• [What to do]: Every line with the string "transform" should be copied from the data.

Top of Excerpted data

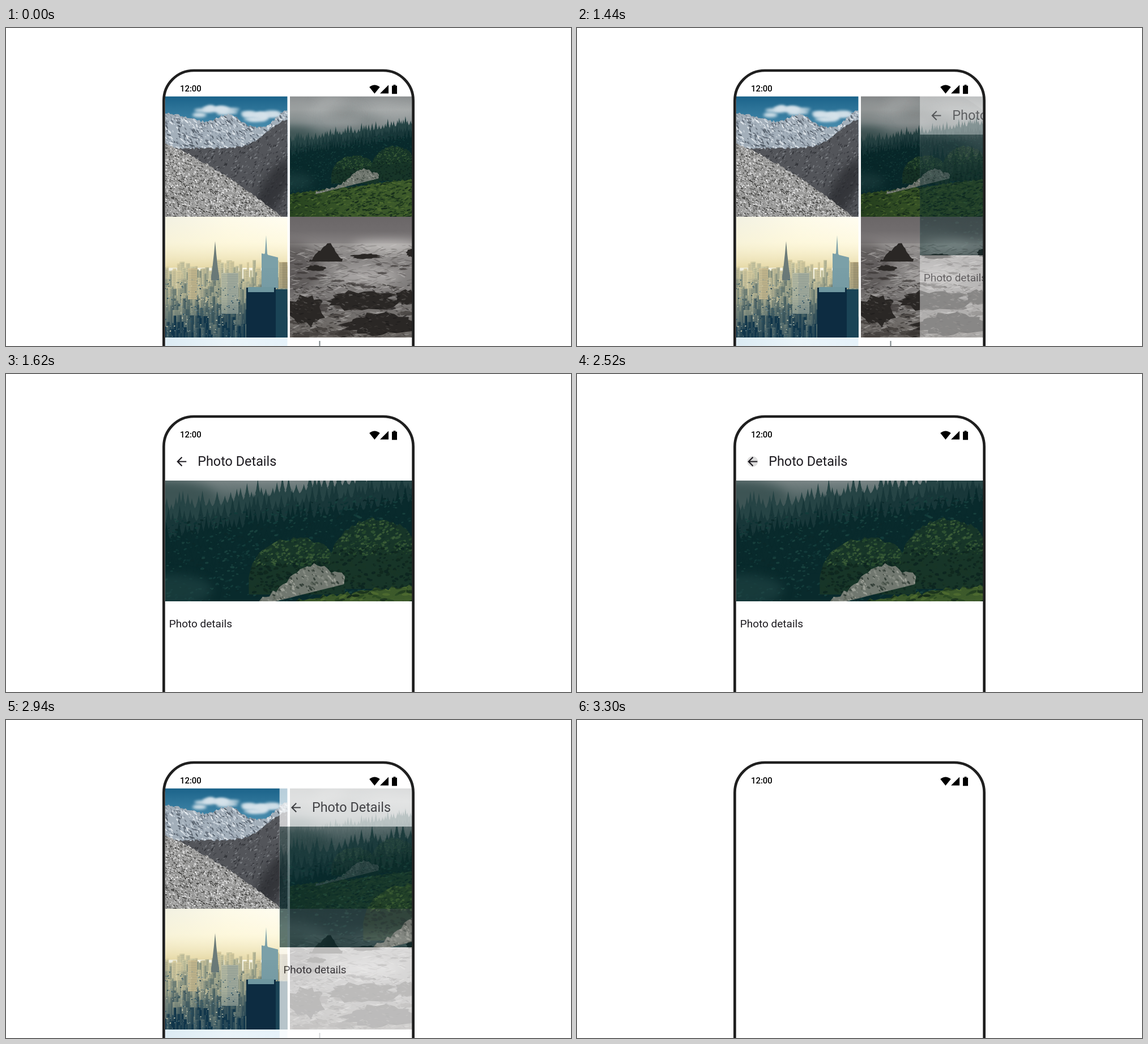
Animation, 997 px wide and 561 px high, one loop 3780 ms. Source, as an HTML page with a canvas:

```html
<!DOCTYPE html>
<html lang="en">
<head>
<meta charset="utf-8">
<title>Photo grid to details</title>
<style>
  html, body { margin: 0; width: 100%; height: 100%; overflow: hidden; background: #fff; }
  #stage { position: relative; width: 997px; height: 561px; overflow: hidden; }
  #stage svg, #stage canvas, #screen, #detail { position: absolute; left: 0; top: 0; }
  #screen { left: 281px; top: 120px; width: 436px; height: 441px; overflow: hidden; }
  #stage #tile { left: 220px; }
  #detail { width: 436px; height: 441px; background: #fff; }
  #stage #hero { top: 68px; }
  text { font-family: Roboto, sans-serif; fill: #1d1b20; }
</style>
</head>
<body>
<div id="stage">
  <div id="screen">
    <canvas id="grid" width="436" height="441"></canvas>
    <svg id="tile" width="216" height="213">
      <circle id="tileWave" cx="86" cy="178" fill="#000" fill-opacity=".1"/>
      <circle id="tileDot" cx="86" cy="178" r="9.5" fill="#dfe4e4" fill-opacity=".82" stroke="#eef2f2" stroke-opacity=".6"/>
    </svg>
    <div id="detail">
      <canvas id="hero" width="436" height="213"></canvas>
      <svg width="436" height="441" viewBox="281 120 436 441">
        <radialGradient id="shade">
          <stop offset=".3" stop-opacity=".13"/>
          <stop offset="1" stop-opacity=".07"/>
        </radialGradient>
        <circle id="backWave" cx="309.7" cy="154.4" fill="url(#shade)"/>
        <circle id="backDot" cx="309.7" cy="154.4" r="9.5" fill="#d5d5d5" fill-opacity=".8"/>
        <path transform="translate(297 141.7) scale(1.0625)" fill="#1d1b20"
          d="M20 11H7.83l5.59-5.59L12 4l-8 8 8 8 1.41-1.41L7.83 13H20z"/>
        <text x="338.2" y="162.4" font-size="23.4">Photo Details</text>
        <text x="287.7" y="446.7" font-size="19">Photo details</text>
      </svg>
    </div>
  </div>
  <svg width="997" height="561">
    <rect x="278.4" y="75" width="440.2" height="600" rx="53" fill="none" stroke="#1f1f1f" stroke-width="4.7"/>
    <text x="307" y="111.6" font-size="14.875" font-weight="500" style="fill:#000">12:00</text>
    <path d="M650.4 115.8 641.2 104.3Q650.4 96.8 659.7 104.3ZM660 115.6 675 100.4V115.6ZM681 101.7h2.6V100h3.8v1.7H690v14.6h-9Z"/>
  </svg>
</div>
<script>
const W = 216, H = 213;
const $ = id => document.getElementById(id);
const clamp = x => Math.min(1, Math.max(0, x));
const bump = (x, center, width) => Math.exp(-(((x - center) / width) ** 2));
const mix = (a, b, k) => `rgb(${a.map((v, i) => v + (b[i] - v) * k)})`;

let c, seed;
const rand = (a = 0, b = 1) => {
  seed = (seed * 16807) % 2147483647;
  return a + (b - a) * seed / 2147483647;
};
const pick = list => list[Math.floor(rand(0, list.length))];

const box = (x, y, w, h, color) => { c.fillStyle = color; c.fillRect(x, y, w, h); };
const fade = (x, y, ...colors) => {
  const g = c.createLinearGradient(0, 0, x, y);
  colors.forEach((color, i) => g.addColorStop(i / (colors.length - 1), color));
  return g;
};
const blob = (x, y, rx, ry, color, tilt = 0) => {
  c.fillStyle = color;
  c.beginPath();
  c.ellipse(x, y, rx, ry, tilt, 0, 7);
  c.fill();
};
const soft = (px, draw) => { c.filter = `blur(${px}px)`; draw(); c.filter = 'none'; };

// Fill between a rough skyline and a floor; the path can then be textured.
function land(color, top, { jag = 2, step = 3, from = 0, to = W, floor = () => H } = {}) {
  const path = new Path2D();
  for (let x = from; x < to + step; x += step) path.lineTo(x, top(x) + rand(-jag, jag));
  for (let x = to; x > from - step; x -= step) path.lineTo(x, floor(x));
  c.fillStyle = color;
  c.fill(path);
  return path;
}

// Scatter small flat flecks inside a path.
function fleck(path, n, y0, y1, size, flat, tilt, colors) {
  c.save();
  c.clip(path);
  while (n--) {
    const r = rand(.4, 1) * size;
    blob(rand(0, W), rand(y0, y1), r, r * flat, pick(colors), tilt + rand(-.5, .5));
  }
  c.restore();
}

function mountains() {
  box(0, 0, W, H, fade(0, 60, '#1b638a', '#4b8fb0'));
  soft(2.5, () => {
    for (let i = 0; i < 30; i++) {
      const x = rand(55, 200);
      blob(x, 30 + 6 * Math.sin(x / 20) + rand(-6, 6), rand(6, 16), rand(2, 5), '#d5e2ea');
    }
  });
  const peaks = land('#a3afba', x => 57 - 27 * bump(x, 0, 70) - 23 * bump(x, 112, 28) - 32 * bump(x, W, 28));
  fleck(peaks, 900, 25, 105, 4, .3, .8, ['#e2e8ed', '#cdd6de', '#69737f', '#545e69', '#8793a0']);
  const valley = land('#53555a', x => 92 - 50 * bump(x, W, 50));
  fleck(valley, 1300, 45, H, 3, .35, -.8, ['#393b40', '#65686d', '#7d8085', '#303237', '#46484d']);
  soft(8, () => blob(190, 165, 22, 60, '#26282cb0', .5));
  const snow = land('#9c9c9b', x => 82 + .45 * x + .0009 * x * x);
  fleck(snow, 3800, 80, H, 2, .5, .6, ['#d9d9d9', '#c2c2c2', '#4c4c4b', '#676765', '#3b3b39', '#ececec']);
}

function forest() {
  box(0, 0, W, H, fade(0, 95, '#8d9192', '#a5a9a9', '#8b9394', '#4e6262', '#1a3d3e'));
  soft(10, () => {
    for (let i = 0; i < 12; i++) blob(rand(0, W), rand(0, 45), rand(15, 35), rand(4, 10), pick(['#b9bcbc70', '#73797a70']));
    blob(0, 70, 45, 16, '#3d5454');
  });
  // Rows of firs, darker towards the viewer.
  for (let row = 0; row < 6; row++) {
    const ground = x => 76 + row * 12 - x * .15;
    const color = mix([38, 68, 69], [9, 42, 44], clamp(row / 2));
    land(color, x => ground(x) + 6);
    for (let x = -4; x < W + 6; x += rand(3, 7)) {
      const tall = rand(6, 17);
      for (let k = 0; k < 4; k++) {
        const y = ground(x) + 9 - tall + tall * k / 4, w = 1.2 + k * 1.1;
        c.beginPath();
        c.moveTo(x, y - 3);
        c.lineTo(x + w, y + tall / 3);
        c.lineTo(x - w, y + tall / 3);
        c.fill();
      }
    }
  }
  const slope = new Path2D('M0 88 216 62V213H0Z');
  fleck(slope, 1200, 65, 175, 1.8, .5, -.2, ['#0a2829', '#123b3a', '#0d3233', '#17403d']);
  soft(8, () => blob(5, 150, 36, 14, '#2348478c'));

  const leaves = ['#24472b', '#2f5233', '#19382a', '#132f26', '#3a5b37'];
  for (const [x, y, half, tall] of [[115, 140, 42, 35], [184, 135, 42, 47]]) {
    const crown = land('#173528', u => y - tall * Math.sqrt(clamp(1 - ((u - x) / half) ** 2)),
      { from: x - half, to: x + half, floor: () => y + 14 });
    fleck(crown, 1100, y - tall, y - tall / 3, 1.8, .6, -.3, leaves);
    fleck(crown, 800, y - tall / 2, y + 14, 2, .6, 0, ['#10291f', '#183526', '#0d2620']);
  }
  const grass = land(fade(W, 0, '#27431f', '#3a5729', '#3d5a2b'), x => 172 - .12 * x);
  fleck(grass, 900, 145, H, 4, .35, -.2, ['#4c692f', '#3f5d2a', '#1c351d', '#162c1b', '#2b4923', '#243f20']);
  const rocks = land('#717870', x => 180 - .25 * x - 20 * bump(x, 125, 25),
    { from: 46, to: 156, floor: x => 184 - .25 * x });
  fleck(rocks, 1100, 125, 175, 1.8, .5, .8, ['#9a9e95', '#858b82', '#48524a', '#36413a', '#5d665c']);
}

function tower(x, y, w, h, color) {
  box(x, y, w, h, color);
  box(x, y, w * .35, h, '#f3e6b438');
  for (let v = y + 3; v < y + h; v += 3) box(x + 1, v, w - 2, 1, '#1c42552c');
}

function city() {
  box(0, 0, W, H, fade(W, 0, '#f2f1e2', '#fdfae8', '#fffdf1'));
  box(0, 0, W, 90, fade(0, 90, '#fff6d400', '#fdf5d080', '#e6d9a8'));
  for (let row = 0; row < 8; row++) {
    for (let x = -6; x < W; x += rand(3, 8)) {
      const tone = clamp(row / 7 + rand(-.2, .2));
      tower(x, 74 + row * 16 + rand(0, 22), rand(4, 12), 60,
        rand() < .3 ? mix([218, 206, 160], [120, 135, 125], tone) : mix([200, 196, 158], [16, 52, 72], tone));
    }
  }
  land('#6c7b79', x => 112 - 55 * bump(x, 88, 5) - 14 * bump(x, 88, 1), { jag: 0, step: 1, from: 81, to: 95, floor: () => 112 });
  land('#7ba0a8', x => 64 + (x - 168) * .25 - 34 * bump(x, 178, 1.2), { jag: 0, step: 1, from: 170, to: 199, floor: () => 126 });
  tower(40, 91, 16, 55, '#c9ba8e');
  tower(201, 80, 16, 46, '#a99b75');
  tower(99, 99, 30, 72, '#a9b0a0');
  box(0, 90, W, 123, fade(0, H, '#0f364d00', '#0f364d00', '#0f364d10', '#0f364d90'));
  box(143, 125, 52, 88, '#0d2c41');
  box(195, 128, 21, 85, '#1a4456');
  box(146, 124, 46, 9, '#6f979f');
  const roofs = new Path2D('M0 110H140V213H0Z');
  fleck(roofs, 420, 110, H, 1.5, .6, 0, ['#d6d3b6', '#14384c', '#7b959a', '#24526a']);
}

// Rough-edged flat rock.
function rock(x, y, rx, ry, color) {
  c.beginPath();
  for (let a = 0; a < 6.28; a += .22) {
    const k = rand(.72, 1.12);
    c.lineTo(x + rx * k * Math.cos(a), y + ry * k * Math.sin(a));
  }
  c.fillStyle = color;
  c.fill();
}

function shore() {
  box(0, 0, W, 50, fade(0, 50, '#6a6667', '#716d6e', '#898585'));
  box(0, 47, W, H, fade(0, H, '#aaa7a5', '#8b8887', '#7c7978', '#67635f'));
  const sea = new Path2D('M0 48H216V213H0Z');
  soft(9, () => {
    blob(0, 90, 55, 45, '#514e4db0');
    blob(170, 52, 60, 7, '#d2cfcd');
    blob(135, 105, 60, 16, '#c0bdbba0');
  });
  fleck(sea, 900, 50, H, 9, .12, 0, ['#d0cdcb66', '#5a575566', '#b2afad66', '#45424066', '#75727066']);
  soft(.7, () => {
    for (let i = 0; i < 45; i++) {
      const depth = rand() ** .6;
      rock(rand(0, W), 62 + depth * 150, rand(4, 9) + depth * 12, 1 + depth * 4, '#3a3634b0');
    }
    land('#2a2725', x => 79 - 29 * bump(x, 68, 12) - 14 * bump(x, 50, 10) - 8 * bump(x, 82, 14),
      { from: 30, to: 92, floor: () => 79 });
    for (const [x, y, rx, ry] of [[134, 70, 26, 5], [45, 91, 18, 6], [125, 148, 66, 18], [160, 190, 74, 20], [28, 165, 34, 28], [206, 142, 22, 14], [214, 64, 9, 8]])
      rock(x, y, rx, ry, '#2a2725');
  });
  fleck(sea, 450, 120, H, 4, .3, .1, ['#48444280', '#1d1b1a99', '#85828066', '#35322f99']);
}

function photo(draw, x, y, w, h, scale = 1, shift = 0) {
  c.save();
  c.beginPath();
  c.rect(x, y, w, h);
  c.clip();
  c.translate(x, y + shift);
  c.scale(scale, scale);
  seed = 4711;
  draw();
  c.restore();
}

c = $('grid').getContext('2d');
photo(mountains, 0, .5, 215.5, H);
photo(forest, 220, .5, W, H);
photo(city, 0, 213, 215.5, H);
photo(shore, 220, 213, W, H);
box(0, 426, 215.5, 20, fade(W, 0, '#dcebf3', '#eaf4f9', '#e6f2fa'));
box(271.5, 432, 2, 9, '#7d8688');
c = $('hero').getContext('2d');
photo(forest, 0, 0, 436, H, 2.02, -110);

// Cubic curve (.42, 0, 1, 1), solved for its parameter by bisection.
function easeIn(x) {
  let lo = 0, hi = 1;
  for (let i = 0; i < 24; i++) {
    const s = (lo + hi) / 2;
    if (1.26 * s * (1 - s) ** 2 + 3 * s * s - 2 * s ** 3 < x) lo = s; else hi = s;
  }
  return 3 * lo * lo - 2 * lo ** 3;
}

function tap(name, age, r0, r1) {
  const wave = $(name + 'Wave');
  wave.setAttribute('r', r0 + (r1 - r0) * clamp(age / 225));
  wave.setAttribute('opacity', clamp(age / 75) * (1 - clamp((age - 250) / 150)));
  $(name + 'Dot').setAttribute('opacity', age >= 0 && age < 120 ? 1 : 0);
}

const LOOP = 3780, STEP = 30, SLIDE = 300;
function render(t) {
  const shown = t < 2200 ? clamp((t - 1307) / SLIDE) : 1 - clamp((t - 2846) / SLIDE);
  $('detail').style.transform = `translateX(${436 * (1 - easeIn(shown))}px)`;
  $('detail').style.opacity = shown;
  $('screen').style.visibility = t < 3300 ? 'visible' : 'hidden';
  tap('tile', t - 1140, 30, 200);
  tap('back', t - 2520, 8, 20.7);
}

const start = performance.now();
function tick() {
  const t = (performance.now() - start) % LOOP;
  render(Math.floor(t / STEP) * STEP);
  requestAnimationFrame(tick);
}
tick();
</script>
</body>
</html>
```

Bottom of Excerpted data

• [Answer]:
        <path transform="translate(297 141.7) scale(1.0625)" fill="#1d1b20"
  $('detail').style.transform = `translateX(${436 * (1 - easeIn(shown))}px)`;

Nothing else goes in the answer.